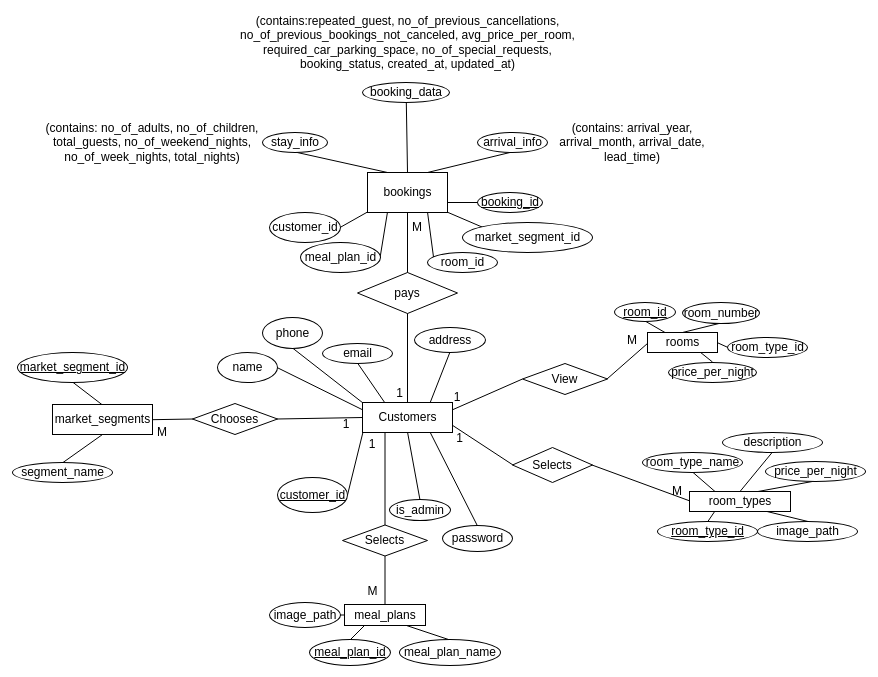
<!DOCTYPE html>
<html lang="en">
<head>
<meta charset="utf-8">
<title>Booking entity relationship diagram</title>
<style>
:root { --paper: #fff; --ink: #000; }
* { box-sizing: border-box; }
html, body { margin: 0; overflow: hidden; background: var(--paper); }
.diagram {
  position: relative; width: 878px; height: 677px; overflow: hidden;
  background: var(--paper); color: var(--ink);
  font: 12px/14.4px "Liberation Sans", Arial, sans-serif;
}
.links { position: absolute; inset: 0; stroke: var(--ink); fill: none; }
.links .relationships { fill: var(--paper); }
.node, .label, .note { position: absolute; left: var(--x); top: var(--y); }
.node {
  width: var(--w); height: var(--h);
  display: flex; align-items: center; justify-content: center;
  white-space: nowrap;
}
.entity, .attribute { border: 1px solid var(--ink); background: var(--paper); }
.attribute { border-radius: 50%; }
.key { text-decoration: underline; }
.label { transform: translate(-50%, -50%); }
.note { margin: 0; transform: translateX(-50%); text-align: center; white-space: nowrap; }
</style>
</head>
<body>
<main class="diagram">
  <svg class="links" width="878" height="677" viewBox="0 0 878 677" aria-hidden="true">
    <g class="booking-links">
      <path d="M406.3 102L407.5 172M295 152L387.5 172.5M512 152L427.5 172.5M447 202.5H478M447 212L482 227M427.5 212L433.500 257M387.5 212L380 258M367.5 212L340 227.500"/>
      <path d="M407.5 212V273M407.5 313V403"/>
    </g>
    <g class="customer-links">
      <path d="M292.5 348L363 403M277 367.500L363 410M357.5 363L385 403M450 352L430 403M363 432L347.500 495M407.5 432L420 500M430 432L477.5 526"/>
      <path d="M452 410L522.500 379M607 379L648 343M452 425L513 465M592 465L690 501M363 417.500L277 419M193 419L152 419.700M385 432V525M385 556V605"/>
    </g>
    <g class="room-links">
      <path d="M645 321L665 332.500M721 323L682.500 332.500M717 342.500L728 347.500M700 352L712.5 362"/>
      <path d="M692.5 472L715 491.500M772.5 452L740 491.500M815 481L758 491.500M715 511L707.5 522M765 511L808 521.500"/>
    </g>
    <g class="segment-and-meal-links">
      <path d="M72.5 382L102.500 405M102.500 434.500L63 462.500M340 615H345M365 625L350 640M405 625L450 640"/>
    </g>
    <g class="relationships">
      <polygon points="357.5,293 407.5,272.5 457.5,293 407.5,313.5"/>
      <polygon points="522.5,379 565,363.5 607.5,379 565,394.500"/>
      <polygon points="512.5,465 552.5,447.5 592.5,465 552.5,482.500"/>
      <polygon points="192.5,419 235,403.5 277.5,419 235,434.500"/>
      <polygon points="342.5,540.5 385,525 427.5,540.5 385,556"/>
    </g>
  </svg>

  <!-- Bookings -->
  <p class="note" style="--x:407.5px;--y:14px">(contains:repeated_guest, no_of_previous_cancellations,<br>no_of_previous_bookings_not_canceled, avg_price_per_room,<br>required_car_parking_space, no_of_special_requests,<br>booking_status, created_at, updated_at)</p>
  <p class="note" style="--x:152px;--y:121px">(contains: no_of_adults, no_of_children,<br>total_guests, no_of_weekend_nights,<br>no_of_week_nights, total_nights)</p>
  <p class="note" style="--x:632px;--y:121px">(contains: arrival_year,<br>arrival_month, arrival_date,<br>lead_time)</p>
  <div class="node entity" style="--x:367px;--y:172px;--w:81px;--h:41px">bookings</div>
  <div class="node attribute" style="--x:362px;--y:82px;--w:88px;--h:21px">booking_data</div>
  <div class="node attribute" style="--x:262px;--y:132px;--w:66px;--h:21px">stay_info</div>
  <div class="node attribute" style="--x:477px;--y:132px;--w:71px;--h:21px">arrival_info</div>
  <div class="node attribute key" style="--x:477px;--y:192px;--w:66px;--h:21px">booking_id</div>
  <div class="node attribute" style="--x:462px;--y:222px;--w:131px;--h:31px">market_segment_id</div>
  <div class="node attribute" style="--x:427px;--y:252px;--w:71px;--h:21px">room_id</div>
  <div class="node attribute" style="--x:300px;--y:242px;--w:81px;--h:31px">meal_plan_id</div>
  <div class="node attribute" style="--x:269px;--y:212px;--w:72px;--h:31px">customer_id</div>
  <div class="node relationship" style="--x:357px;--y:273px;--w:100px;--h:40px">pays</div>

  <!-- Customers -->
  <div class="node entity" style="--x:362px;--y:402px;--w:91px;--h:31px">Customers</div>
  <div class="node attribute" style="--x:262px;--y:317px;--w:61px;--h:32px">phone</div>
  <div class="node attribute" style="--x:217px;--y:352px;--w:61px;--h:31px">name</div>
  <div class="node attribute" style="--x:322px;--y:343px;--w:71px;--h:21px">email</div>
  <div class="node attribute" style="--x:414px;--y:327px;--w:72px;--h:26px">address</div>
  <div class="node attribute key" style="--x:277px;--y:477px;--w:71px;--h:36px">customer_id</div>
  <div class="node attribute" style="--x:389px;--y:499px;--w:62px;--h:22px">is_admin</div>
  <div class="node attribute" style="--x:442px;--y:525px;--w:71px;--h:27px">password</div>

  <!-- Market segments -->
  <div class="node relationship" style="--x:192px;--y:404px;--w:85px;--h:30px">Chooses</div>
  <div class="node entity" style="--x:52px;--y:404px;--w:101px;--h:31px">market_segments</div>
  <div class="node attribute key" style="--x:17px;--y:352px;--w:111px;--h:31px">market_segment_id</div>
  <div class="node attribute" style="--x:12px;--y:462px;--w:101px;--h:21px">segment_name</div>

  <!-- Rooms -->
  <div class="node relationship" style="--x:522px;--y:364px;--w:85px;--h:30px">View</div>
  <div class="node entity" style="--x:647px;--y:332px;--w:71px;--h:21px">rooms</div>
  <div class="node attribute key" style="--x:614px;--y:302px;--w:62px;--h:20px">room_id</div>
  <div class="node attribute" style="--x:682px;--y:302px;--w:78px;--h:22px">room_number</div>
  <div class="node attribute" style="--x:727px;--y:337px;--w:81px;--h:21px">room_type_id</div>
  <div class="node attribute" style="--x:668px;--y:362px;--w:89px;--h:21px">price_per_night</div>

  <!-- Room types -->
  <div class="node relationship" style="--x:512px;--y:448px;--w:80px;--h:34px">Selects</div>
  <div class="node entity" style="--x:689px;--y:491px;--w:102px;--h:21px">room_types</div>
  <div class="node attribute" style="--x:642px;--y:452px;--w:101px;--h:21px">room_type_name</div>
  <div class="node attribute" style="--x:722px;--y:432px;--w:101px;--h:21px">description</div>
  <div class="node attribute" style="--x:765px;--y:461px;--w:101px;--h:21px">price_per_night</div>
  <div class="node attribute key" style="--x:657px;--y:521px;--w:101px;--h:21px">room_type_id</div>
  <div class="node attribute" style="--x:757px;--y:521px;--w:101px;--h:21px">image_path</div>

  <!-- Meal plans -->
  <div class="node relationship" style="--x:342px;--y:525px;--w:85px;--h:31px">Selects</div>
  <div class="node entity" style="--x:344px;--y:604px;--w:82px;--h:22px">meal_plans</div>
  <div class="node attribute" style="--x:269px;--y:602px;--w:72px;--h:26px">image_path</div>
  <div class="node attribute key" style="--x:309px;--y:639px;--w:82px;--h:27px">meal_plan_id</div>
  <div class="node attribute" style="--x:399px;--y:639px;--w:102px;--h:27px">meal_plan_name</div>

  <!-- Cardinalities -->
  <span class="label" style="--x:417px;--y:227px">M</span>
  <span class="label" style="--x:399.5px;--y:393px">1</span>
  <span class="label" style="--x:457px;--y:397px">1</span>
  <span class="label" style="--x:632px;--y:340px">M</span>
  <span class="label" style="--x:459.500px;--y:438px">1</span>
  <span class="label" style="--x:677px;--y:491px">M</span>
  <span class="label" style="--x:346px;--y:424px">1</span>
  <span class="label" style="--x:162px;--y:432px">M</span>
  <span class="label" style="--x:372px;--y:444px">1</span>
  <span class="label" style="--x:372.500px;--y:591px">M</span>
</main>
</body>
</html>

***

#### [Task to carry out]
Once you have read the entries above, state how many of their lines include "html", giving the number alone.

#### [Solution]
4